Designed as a more accessible, affordable alternative to the massive Beautycon festivals—which last year sold out at almost 30,000 attendees in both New York and Los Angeles—Beautycon Pop opened on November 16 in a 20,000-square-foot raw space near the Beverly Center with tickets priced at $25.
“Beautycon reaches over two billion people on social media, and we know not everyone is able to make it to our festivals,” explained Beautycon founder and C.E.O. Moj Mahdara. “Pop is a scalable version of the Beautycon experience we can bring to our fans wherever they live.”
In all of its events, Beautycon aims to redefine traditional standards of beauty and show how makeup is a tool for everyone—regardless of age, gender, race—to express themselves. The brand’s motto, after all, is “You don’t need lipstick, lipstick needs you.”
“We're using [Beautycon Pop] to undefine traditional standards of beauty, to make room for those who don't have a voice or are underrepresented,” said Mahdara. “We truly believe beauty should be inclusive—if we didn’t, our fans would smell the stink of disingenuousness and immediately drop us.”
“Beautycon Pop explores how we see beauty as a culture, and we want everyone to leave feeling empowered, gratified, and beautiful.”
The pop-up achieves this in a few ways. The main draw is, of course, the eight highly Instagrammable rooms, which range from a recreation of Drake’s “Hotline Bling” music video to the Macy’s-sponsored “Confidence Runway” room with a catwalk, flashing lights, and a wind machine, giving everyone their “own Beyoncé moment,” Mahdara said.
“It’s an experience that takes attendees on a fully immersive journey to discovering their best selves, so our inspiration [for the rooms was] our fans and what they love,” she continued. “Everyone deserves to feel beautiful and own their personal definition of what beauty means. Pop explores how we see beauty as a culture, and we want everyone to leave feeling empowered, gratified, and beautiful.”
The activation offers more than just the perfect selfie, though. Attendees can get makeovers, attend panel discussions from entrepreneurs and influencers, and schedule office hours with Beautycon staffers for hands-on mentorship on starting their own beauty-focused business. Another highlight is the company’s first retail space, which offers products from 25 independent, woman-owned brands.

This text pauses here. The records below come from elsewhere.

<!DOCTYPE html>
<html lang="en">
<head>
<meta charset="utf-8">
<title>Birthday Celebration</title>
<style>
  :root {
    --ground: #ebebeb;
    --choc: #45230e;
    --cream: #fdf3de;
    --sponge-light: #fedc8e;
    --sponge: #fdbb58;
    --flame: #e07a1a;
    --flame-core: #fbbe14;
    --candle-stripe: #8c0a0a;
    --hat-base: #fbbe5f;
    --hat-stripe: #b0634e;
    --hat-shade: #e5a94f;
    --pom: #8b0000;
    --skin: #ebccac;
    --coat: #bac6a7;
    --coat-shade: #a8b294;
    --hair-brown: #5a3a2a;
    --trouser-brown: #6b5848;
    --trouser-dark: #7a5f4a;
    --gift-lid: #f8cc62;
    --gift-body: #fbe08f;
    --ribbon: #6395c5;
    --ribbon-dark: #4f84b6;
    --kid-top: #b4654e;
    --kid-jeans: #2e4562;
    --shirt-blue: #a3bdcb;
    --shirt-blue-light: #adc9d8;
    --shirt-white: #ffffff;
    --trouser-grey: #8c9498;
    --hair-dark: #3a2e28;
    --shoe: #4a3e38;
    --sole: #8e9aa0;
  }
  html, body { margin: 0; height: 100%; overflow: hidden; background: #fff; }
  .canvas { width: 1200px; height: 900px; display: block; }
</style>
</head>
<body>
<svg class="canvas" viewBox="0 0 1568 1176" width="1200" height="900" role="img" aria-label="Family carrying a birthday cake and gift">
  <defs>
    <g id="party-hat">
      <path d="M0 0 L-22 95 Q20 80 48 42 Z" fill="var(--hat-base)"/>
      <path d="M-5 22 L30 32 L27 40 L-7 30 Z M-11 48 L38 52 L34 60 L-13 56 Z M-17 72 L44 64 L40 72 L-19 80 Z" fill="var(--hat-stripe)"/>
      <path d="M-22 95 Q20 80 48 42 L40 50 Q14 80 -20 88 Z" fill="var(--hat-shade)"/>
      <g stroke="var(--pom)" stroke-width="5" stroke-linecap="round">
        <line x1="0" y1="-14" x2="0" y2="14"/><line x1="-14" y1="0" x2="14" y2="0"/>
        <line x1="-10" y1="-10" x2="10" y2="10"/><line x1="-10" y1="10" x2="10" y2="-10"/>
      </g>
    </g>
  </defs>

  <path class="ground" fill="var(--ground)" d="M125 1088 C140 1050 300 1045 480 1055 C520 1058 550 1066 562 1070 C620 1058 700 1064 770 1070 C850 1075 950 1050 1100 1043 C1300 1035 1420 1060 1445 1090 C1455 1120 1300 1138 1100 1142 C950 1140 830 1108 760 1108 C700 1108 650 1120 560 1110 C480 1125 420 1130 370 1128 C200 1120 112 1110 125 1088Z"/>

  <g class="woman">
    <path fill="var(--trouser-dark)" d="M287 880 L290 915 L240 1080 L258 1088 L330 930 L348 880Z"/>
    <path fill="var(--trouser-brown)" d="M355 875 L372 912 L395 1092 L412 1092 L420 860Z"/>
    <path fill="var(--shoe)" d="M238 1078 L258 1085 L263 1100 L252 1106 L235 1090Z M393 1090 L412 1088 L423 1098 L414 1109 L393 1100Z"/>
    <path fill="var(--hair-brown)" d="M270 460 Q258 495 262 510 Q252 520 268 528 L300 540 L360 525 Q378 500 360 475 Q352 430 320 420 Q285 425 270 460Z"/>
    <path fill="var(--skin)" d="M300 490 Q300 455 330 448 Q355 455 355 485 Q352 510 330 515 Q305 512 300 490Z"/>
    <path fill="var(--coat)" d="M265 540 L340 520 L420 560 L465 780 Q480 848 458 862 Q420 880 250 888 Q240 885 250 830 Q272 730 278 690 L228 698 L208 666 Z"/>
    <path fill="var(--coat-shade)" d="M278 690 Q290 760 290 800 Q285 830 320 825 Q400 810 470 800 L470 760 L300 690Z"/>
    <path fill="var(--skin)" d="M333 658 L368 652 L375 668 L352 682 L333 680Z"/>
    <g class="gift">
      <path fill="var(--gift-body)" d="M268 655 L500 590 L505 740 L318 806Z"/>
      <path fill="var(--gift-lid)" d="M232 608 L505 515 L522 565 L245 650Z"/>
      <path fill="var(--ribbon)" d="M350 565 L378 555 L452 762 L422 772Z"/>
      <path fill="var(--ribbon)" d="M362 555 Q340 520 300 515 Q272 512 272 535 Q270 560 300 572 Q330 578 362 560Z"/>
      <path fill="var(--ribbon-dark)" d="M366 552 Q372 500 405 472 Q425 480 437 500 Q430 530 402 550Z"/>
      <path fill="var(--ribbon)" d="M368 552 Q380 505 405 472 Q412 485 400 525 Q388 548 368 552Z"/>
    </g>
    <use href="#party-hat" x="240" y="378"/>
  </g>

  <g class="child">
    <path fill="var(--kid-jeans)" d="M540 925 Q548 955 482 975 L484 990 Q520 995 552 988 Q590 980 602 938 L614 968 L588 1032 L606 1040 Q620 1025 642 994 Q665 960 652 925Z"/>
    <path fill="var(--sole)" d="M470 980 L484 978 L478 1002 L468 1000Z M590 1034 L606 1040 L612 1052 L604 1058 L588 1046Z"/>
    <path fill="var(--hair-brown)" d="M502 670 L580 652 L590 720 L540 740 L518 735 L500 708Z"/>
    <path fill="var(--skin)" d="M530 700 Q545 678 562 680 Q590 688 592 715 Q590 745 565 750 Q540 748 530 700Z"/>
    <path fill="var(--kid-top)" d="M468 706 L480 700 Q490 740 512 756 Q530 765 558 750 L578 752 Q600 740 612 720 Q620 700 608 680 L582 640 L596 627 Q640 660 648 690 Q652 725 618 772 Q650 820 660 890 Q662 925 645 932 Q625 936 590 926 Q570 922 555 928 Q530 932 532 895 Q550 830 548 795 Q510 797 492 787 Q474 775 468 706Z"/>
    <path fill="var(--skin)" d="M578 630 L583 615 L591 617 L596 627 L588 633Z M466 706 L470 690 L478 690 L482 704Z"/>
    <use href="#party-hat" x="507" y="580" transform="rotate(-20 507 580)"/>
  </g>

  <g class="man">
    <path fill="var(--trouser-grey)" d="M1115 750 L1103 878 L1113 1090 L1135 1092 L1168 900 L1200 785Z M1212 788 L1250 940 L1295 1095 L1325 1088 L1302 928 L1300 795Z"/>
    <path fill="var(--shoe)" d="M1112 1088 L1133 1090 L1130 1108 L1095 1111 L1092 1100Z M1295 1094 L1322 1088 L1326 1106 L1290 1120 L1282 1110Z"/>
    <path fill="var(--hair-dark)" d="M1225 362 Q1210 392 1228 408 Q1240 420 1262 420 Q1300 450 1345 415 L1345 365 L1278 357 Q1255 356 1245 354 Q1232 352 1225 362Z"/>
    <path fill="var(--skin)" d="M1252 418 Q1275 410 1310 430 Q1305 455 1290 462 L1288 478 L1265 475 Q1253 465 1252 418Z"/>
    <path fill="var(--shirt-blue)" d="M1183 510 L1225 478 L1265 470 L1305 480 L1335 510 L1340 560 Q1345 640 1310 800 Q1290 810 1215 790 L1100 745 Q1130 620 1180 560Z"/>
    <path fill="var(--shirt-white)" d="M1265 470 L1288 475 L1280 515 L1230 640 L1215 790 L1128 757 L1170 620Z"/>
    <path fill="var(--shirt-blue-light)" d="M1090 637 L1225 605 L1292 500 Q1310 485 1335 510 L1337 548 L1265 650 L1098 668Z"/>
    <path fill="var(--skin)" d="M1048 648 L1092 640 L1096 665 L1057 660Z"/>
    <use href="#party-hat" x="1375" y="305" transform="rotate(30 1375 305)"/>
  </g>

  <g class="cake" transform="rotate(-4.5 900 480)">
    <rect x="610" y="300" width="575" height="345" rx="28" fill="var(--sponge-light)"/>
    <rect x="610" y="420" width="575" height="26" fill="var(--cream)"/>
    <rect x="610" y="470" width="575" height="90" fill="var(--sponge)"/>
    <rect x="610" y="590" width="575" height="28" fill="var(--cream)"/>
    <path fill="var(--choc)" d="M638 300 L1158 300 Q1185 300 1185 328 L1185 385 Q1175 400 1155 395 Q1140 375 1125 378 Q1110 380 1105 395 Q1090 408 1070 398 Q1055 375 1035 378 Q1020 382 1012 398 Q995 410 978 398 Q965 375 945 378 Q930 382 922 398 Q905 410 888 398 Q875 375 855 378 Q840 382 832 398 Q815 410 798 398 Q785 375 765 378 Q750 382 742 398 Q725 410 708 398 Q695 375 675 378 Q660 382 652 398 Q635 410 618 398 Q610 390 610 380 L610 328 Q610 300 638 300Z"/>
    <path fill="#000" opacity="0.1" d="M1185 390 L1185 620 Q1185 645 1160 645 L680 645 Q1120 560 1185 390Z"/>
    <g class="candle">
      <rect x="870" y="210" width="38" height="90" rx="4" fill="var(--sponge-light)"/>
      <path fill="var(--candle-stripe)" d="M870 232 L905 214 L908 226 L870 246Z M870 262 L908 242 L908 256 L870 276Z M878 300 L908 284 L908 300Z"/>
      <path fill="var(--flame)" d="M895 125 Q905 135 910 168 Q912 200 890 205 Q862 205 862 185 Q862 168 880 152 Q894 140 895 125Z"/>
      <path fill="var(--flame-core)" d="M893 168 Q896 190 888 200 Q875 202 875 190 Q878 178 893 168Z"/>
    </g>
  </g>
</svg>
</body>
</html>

“We’re creating a cultural curation of commerce featuring the indie, female-founded brands who are reinventing an industry dominated by men,” explained Mahdara, who chose brands that celebrate inclusivity and entrepreneurship. “These brands—like Mented Cosmetics, DedCool, Asarai, and KNC Beauty—and the consumers they represent are almost never acknowledged by traditional beauty retailers. We’re giving them the exposure and shelf space, both physically and virtually, they deserve.”

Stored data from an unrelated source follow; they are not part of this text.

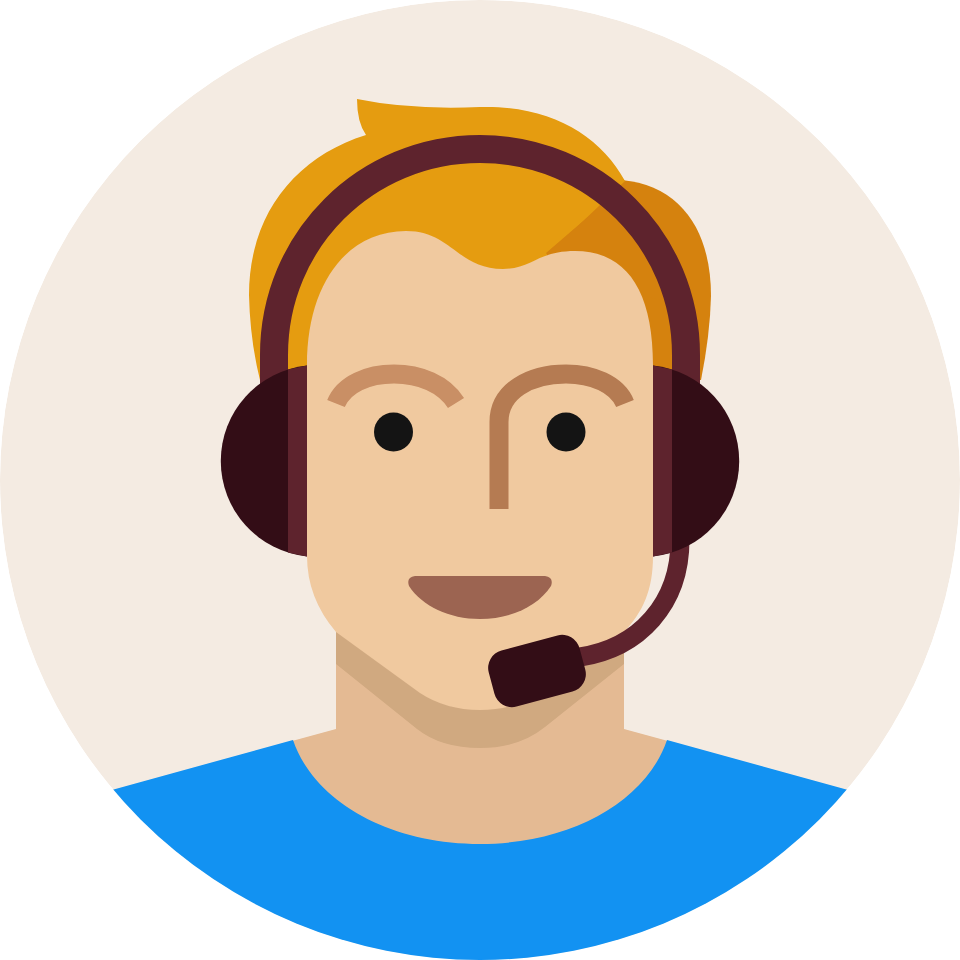
<!DOCTYPE html>
<html lang="en">
<head>
<meta charset="utf-8">
<title>Support agent avatar</title>
<style>
:root {
  --page: #ffffff;
  --backdrop: #f4ebe2;
  --hair: #e59c10;
  --hair-shade: #d5820e;
  --skin: #f0c99f;
  --neck: #e4ba93;
  --neck-shade: #d0a980;
  --brow: #c98f65;
  --nose: #b57b52;
  --lips: #9c6451;
  --eye: #141414;
  --headset: #5e232d;
  --headset-dark: #330d16;
  --shirt: #1292f2;
}
html, body { margin: 0; padding: 0; background: var(--page); overflow: hidden; }
.avatar { display: block; width: 960px; height: 960px; }
.band { fill: none; stroke: var(--headset); }
.brow { fill: none; stroke-width: 19; }
</style>
</head>
<body>
<svg class="avatar" viewBox="0 0 960 960" role="img" aria-label="Smiling support agent with a headset">
  <defs>
    <clipPath id="disc"><circle cx="480" cy="480" r="480"/></clipPath>
    <g id="ear-cup">
      <path d="M307 365.500A96 96 0 0 0 307 556.500Z" fill="var(--headset-dark)"/>
      <path d="M288 369.500L307 365.500V556.500L288 552.500Z" fill="var(--headset)"/>
    </g>
  </defs>

  <g id="agent" clip-path="url(#disc)">
    <circle id="backdrop" cx="480" cy="480" r="480" fill="var(--backdrop)"/>

    <g id="body">
      <path d="M336 600H624V729L668 741L650 860H310L292 741L336 729Z" fill="var(--neck)"/>
      <path d="M336 620H624V664L545 727Q519 748 480 748Q441 748 417 729L336 664Z" fill="var(--neck-shade)"/>
      <path d="M293 740C314 802 390 844 480 844S646 802 667 740L870 796V960H90V796Z" fill="var(--shirt)"/>
    </g>

    <g id="hair">
      <path d="M622 180C682 186 711 232 711 296Q710 335 701 380H640L540 260L600 190Z" fill="var(--hair-shade)"/>
      <path d="M357 99Q410 110 480 107C550 105 600 135 625 181L530 272L320 380H260Q250 340 249 295C249 215 295 157 366 135Q357 122 357 99Z" fill="var(--hair)"/>
      <path d="M604 203L546 253L560 275L660 300L672 330L650 220Z" fill="var(--hair-shade)"/>
    </g>

    <path id="face" d="M307 365C307 285 346 231 406 231C451 231 458 269 503 269C532 269 537 251 575 251C626 251 653 290 653 365V556C653 590 643 612 624 632L545 690Q516 710 480 710Q446 710 420 693L336 632Q307 598 307 556Z" fill="var(--skin)"/>

    <g id="features">
      <path class="brow" d="M336 403.500C344 384 368 374 394 374C420 374 444 384 456 403" stroke="var(--brow)"/>
      <path class="brow" d="M499 509V422C499 391 530 374 566 374C592 374 617 384 625 403.500" stroke="var(--nose)"/>
      <circle cx="393.500" cy="432" r="19.500" fill="var(--eye)"/>
      <circle cx="566" cy="432" r="19.500" fill="var(--eye)"/>
      <path d="M415 576H545Q554 577 551 586C538 606 511 619 480 619S422 606 409 586Q406 577 415 576Z" fill="var(--lips)"/>
    </g>

    <g id="headset">
      <path class="band" d="M274 385V355C274 240 366 149 480 149S686 240 686 355V385" stroke-width="28"/>
      <path class="band" d="M680 540C680 604 639 648 580 657" stroke-width="19"/>
      <use href="#ear-cup"/>
      <use href="#ear-cup" transform="translate(960 0) scale(-1 1)"/>
      <rect id="microphone" x="490" y="642" width="94" height="58" rx="18" transform="rotate(-15 537 671)" fill="var(--headset-dark)"/>
    </g>
  </g>
</svg>
</body>
</html>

“Strong, outspoken women are having a cultural moment,” she continued. “We see them and we’re here for it.”
The pop-up was mostly conceived, designed, and produced by the in-house Beautycon team, which Mahdara describes as “small but scrappy.” Event firm By Dzign handled fabrication and lighting, Hypno provided photo and video booths, and We Are Self Employed crafted the retail strategy and operations. Furniture for the main gallery space was purchased from Joss & Main.

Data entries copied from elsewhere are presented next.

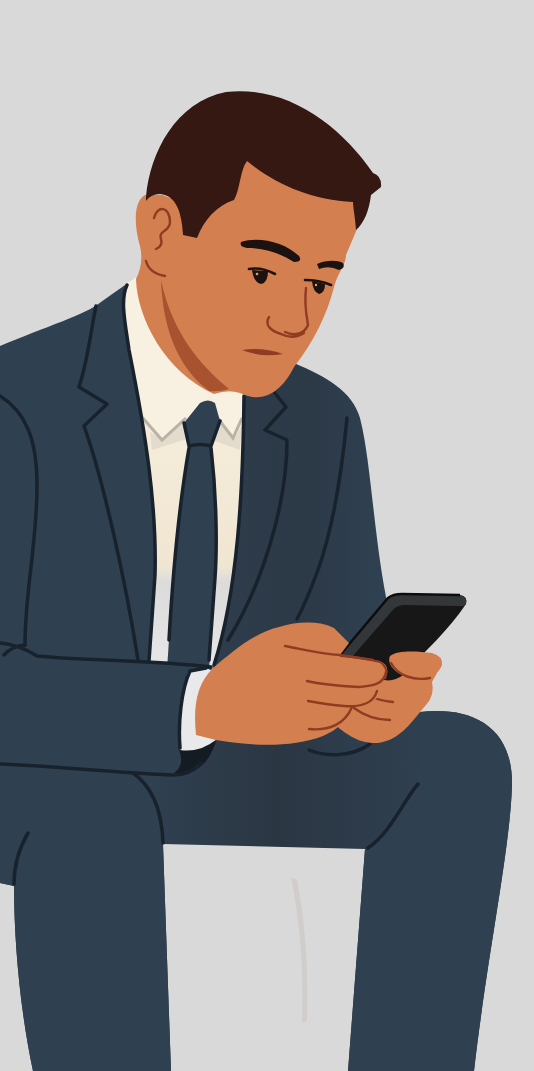
<!DOCTYPE html>
<html lang="en">
<head>
<meta charset="utf-8">
<title>Seated man with phone</title>
<style>
:root {
  --backdrop: #d9d9d9;
  --suit: #2f4050;
  --suit-shade: #2b3643;
  --suit-line: #18222d;
  --skin: #d37f50;
  --skin-shade: #a9522f;
  --skin-line: #8f3c22;
  --hair: #351812;
  --ink: #1c1311;
  --cream: #f3e9d6;
  --cuff: #e9e9eb;
  --collar-line: #b9b2a6;
  --phone: #171717;
  --phone-edge: #34373a;
}
html, body { margin: 0; height: 100%; overflow: hidden; background: var(--backdrop); }
.scene { display: block; width: 534px; height: 1071px; }
.suit { fill: var(--suit); }
.skin { fill: var(--skin); }
.seam { fill: none; stroke: var(--suit-line); stroke-width: 3.5; stroke-linecap: round; stroke-linejoin: round; }
.crease { fill: none; stroke: var(--skin-line); stroke-width: 2.4; stroke-linecap: round; stroke-linejoin: round; }
.hair { fill: var(--hair); }
.ink { fill: var(--ink); }
</style>
</head>
<body>
<svg class="scene" viewBox="0 0 534 1071" role="img" aria-label="Man in a navy suit sitting and looking down at his phone">
  <defs>
    <linearGradient id="shirt-fade" x1="0" y1="390" x2="0" y2="665" gradientUnits="userSpaceOnUse">
      <stop offset="0" stop-color="#f6eddc"/>
      <stop offset=".64" stop-color="#f0e6d2"/>
      <stop offset=".7" stop-color="#dcdbda"/>
      <stop offset="1" stop-color="#e6e6e8"/>
    </linearGradient>
    <linearGradient id="lap-shade" x1="150" y1="0" x2="430" y2="0" gradientUnits="userSpaceOnUse">
      <stop offset="0" stop-color="#2f4050"/>
      <stop offset=".45" stop-color="#2b3643"/>
      <stop offset="1" stop-color="#2f4050"/>
    </linearGradient>
    <linearGradient id="chest-shade" x1="225" y1="0" x2="385" y2="0" gradientUnits="userSpaceOnUse">
      <stop offset="0" stop-color="#2e3c4b"/>
      <stop offset=".5" stop-color="#2c3947"/>
      <stop offset="1" stop-color="#2f4152"/>
    </linearGradient>
  </defs>

  <rect width="534" height="1071" fill="var(--backdrop)"/>
  <path id="floor-stroke" d="M291 877Q305 945 302 1021Q304 1025 307 1020Q309 940 297 880Z" fill="#d0cdca"/>

  <g id="trousers">
    <path fill="url(#lap-shade)" d="M0 750L190 740L330 735L420 712C470 706 513 725 512 785C510 850 488 950 474 1071H348L365 849L163 844L171 1071H33C20 1010 14 940 14 886L0 883Z"/>
    <path class="suit" d="M0 765C70 764 120 766 135 775C156 790 163 815 163 845L171 1071H33C20 1010 14 940 14 886L0 883Z"/>
    <path class="suit" d="M420 712C470 706 513 725 512 785C510 850 488 950 474 1071H348L365 849C385 835 400 800 418 782Z"/>
    <path class="seam" stroke-width="3" d="M130 771C154 786 162 812 163 843M28 833C18 850 14 866 14 884M418 784C402 803 391 832 368 848"/>
  </g>

  <g id="shirt">
    <path fill="url(#shirt-fade)" d="M126 283L137 278L225 385L245 392L243 560L216 668L148 664L150 560L118 310Z"/>
    <path d="M150 432L163 440L183 420L190 438L152 450ZM215 420L235 438L242 425L240 450L212 440Z" fill="#e3dccd"/>
    <path fill="#f8f0e1" d="M136 277C146 330 185 380 212 394L184 420L162 440L143 414L122 310L126 285ZM212 394L245 391L241 420L234 438L216 416Z"/>
    <path d="M141 416L162 440L186 418M216 416L233 438L242 418" fill="none" stroke="var(--collar-line)" stroke-width="3"/>
  </g>

  <g id="tie">
    <path class="suit" d="M189 445L211 445C216 490 217 540 216 575L209 670H167C172 590 179 510 189 445Z"/>
    <path class="suit" d="M200 403Q208 398 215 403L220 421L211 447H189L184 423Z"/>
    <path class="seam" stroke-width="2" d="M189 446Q200 443 211 446M184 423L189 446M211 446L220 421M211 448C217 500 217 550 215 578L209 660M189 448C180 500 173 570 169 640"/>
  </g>

  <g id="jacket">
    <path fill="url(#chest-shade)" d="M244 393L294 363C327 377 352 391 360 418C371 462 373 528 386 597L395 690L380 735C355 757 325 757 305 748L213 668C232 610 243 520 244 393Z"/>
    <path class="suit" d="M0 346C45 327 87 314 101 302Q115 292 128 283C119 300 125 320 128 345C144 425 157 500 155 580L148 664L130 690L0 680Z"/>
    <path class="seam" d="M127 285C120 300 125 322 129 350C145 430 157 505 155 575L149 661M96 306C91 330 88 360 79 387L107 404L84 426C105 485 127 590 138 660M0 396C26 412 37 440 37 485C37 545 25 590 25 645"/>
    <path class="seam" d="M278 375L274 392L286 407L265 430L287 440C287 505 262 585 228 640M244 396C243 490 238 590 214 665M347 418C342 470 334 525 318 570C311 589 305 604 297 619"/>
    <path class="seam" stroke-width="2.5" d="M309 750C326 757 352 757 370 744"/>
  </g>

  <g id="near-sleeve">
    <path class="suit" d="M0 650C30 656 110 660 212 666L202 750C200 772 190 777 177 776C115 774 60 767 0 765Z"/>
    <path fill="#151b22" d="M179 750L216 741C208 768 190 777 174 773Q185 765 179 750Z"/>
    <path fill="var(--cuff)" d="M206 668L188 672C179 696 178 725 180 750Q200 753 217 739L222 675Z"/>
    <path class="seam" d="M0 643Q20 645 37 656C90 661 150 660 211 667M25 645Q12 646 4 655M0 764C55 766 115 773 174 775Q190 775 201 763M206 668L190 671C181 690 178 724 180 748"/>
  </g>

  <g id="head">
    <path class="skin" d="M148 194C134 197 133 222 140 246Q144 263 136 279C137 318 165 372 214 394Q228 389 240 393C262 404 281 393 294 367C313 343 327 315 334 287C338 272 346 265 346 255L357 229L359 195L246 150L182 200Z"/>
    <path fill="var(--skin-shade)" d="M161 280C171 328 196 362 229 389Q220 392 209 391C178 367 163 330 161 280Z"/>
    <path class="hair" d="M146 197C150 152 176 102 226 92C287 85 340 125 373 173Q382 176 381 187L371 195C369 211 364 223 356 230C355 216 353 207 353 202C311 200 275 184 247 161C240 170 240 190 234 200C216 206 204 220 197 238L183 235C182 213 176 195 160 194Q151 194 146 201Z"/>
    <path class="skin" d="M148 199C159 190 174 196 179 212L183 238L165 276L148 268C138 247 132 219 148 199Z"/>
    <path class="crease" d="M154 218C157 205 170 206 170 222C170 232 158 230 161 239Q163 246 156 249M146 261Q149 273 165 276"/>
    <g id="brows" class="ink">
      <path d="M241 242C258 236 285 242 299 256Q303 262 294 262C278 252 263 248 247 248Q239 247 241 242Z"/>
      <path d="M317 264C326 260 337 260 343 263Q346 268 339 270Q329 265 319 269Z"/>
    </g>
    <g id="eyes">
      <path d="M249 269Q262 267 275 274M305 280Q319 280 331 285" fill="none" stroke="var(--ink)" stroke-width="2.6" stroke-linecap="round"/>
      <path class="ink" d="M252 270L268 271Q268 283 261 284Q254 283 252 270ZM312 281L325 284Q325 293 319 294Q313 292 312 281Z"/>
      <circle cx="257" cy="274" r="1.3" fill="#d9a27e"/>
      <circle cx="316" cy="285" r="1.2" fill="#d9a27e"/>
    </g>
    <path class="crease" d="M306 288C304 305 307 319 308 325C304 335 293 336 285 332M269 317C264 325 271 331 281 334Q293 340 304 333"/>
    <path d="M242 350Q263 347 283 354Q262 358 242 350Z" fill="var(--skin-line)"/>
  </g>

  <g id="hands-and-phone">
    <path class="skin" d="M334 724C345 733 358 744 378 743C401 740 413 720 426 705Q435 695 432 682L437 673L380 670Z"/>
    <path fill="var(--phone)" d="M388 598Q393 594 402 594L460 595Q468 596 466 604C449 630 424 652 403 675Q394 682 384 680L340 655Z"/>
    <path fill="var(--phone-edge)" d="M340 655L388 598Q393 594 402 594L460 595Q468 597 466 604Q464 607 460 606L404 605Q396 605 391 612L352 657Z"/>
    <path d="M340 655L388 598Q393 594 402 594L460 595" fill="none" stroke="#0d0d0d" stroke-width="2.5"/>
    <path class="skin" d="M390 656C397 650 417 651 432 653Q443 656 442 665C437 678 424 680 412 678C398 676 386 665 390 656Z"/>
    <path class="crease" d="M391 663C398 676 414 681 430 678M367 695Q380 701 393 702M354 708Q370 720 390 720"/>
    <path class="skin" d="M213 668C231 653 253 633 279 627C299 621 320 621 334 628L349 643L340 655L379 661Q389 664 387 674Q385 682 376 683Q382 691 377 698C368 706 358 706 350 707C347 721 337 730 323 736C292 748 250 746 216 740L196 735C193 705 197 684 213 668Z"/>
    <path class="crease" d="M285 646C306 650 321 654 340 655L373 660M386 672C384 685 371 686 359 687C341 686 324 685 307 681M377 691C373 705 357 707 344 706C331 705 319 703 308 701M352 707C345 724 329 731 309 729"/>
    <path d="M340 656Q360 657 380 662Q389 667 385 679" fill="none" stroke="var(--skin-line)" stroke-width="2"/>
  </g>
</svg>
</body>
</html>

The Los Angeles space will be open through the end of the year, then Mahdara and her team plan to expand to additional cities both in the U.S. and abroad. “We live in a culture where brands no longer have the power to define beauty, and we as individuals no longer allow traditional standards of beauty to stifle our unique interpretation of it,” she explained, noting studies showing that 73 percent of millennials and Gen Z-ers are more swayed by friends and influencers than traditional celebrities and campaigns.
“It’s something my team passionately believes in—not something we use as a marketing gimmick to get more sales—and it’s ultimately driven by our fans. They know our message is authentic and something we’re tirelessly working to spread.”
Click through the slide show to see inside the colorful space.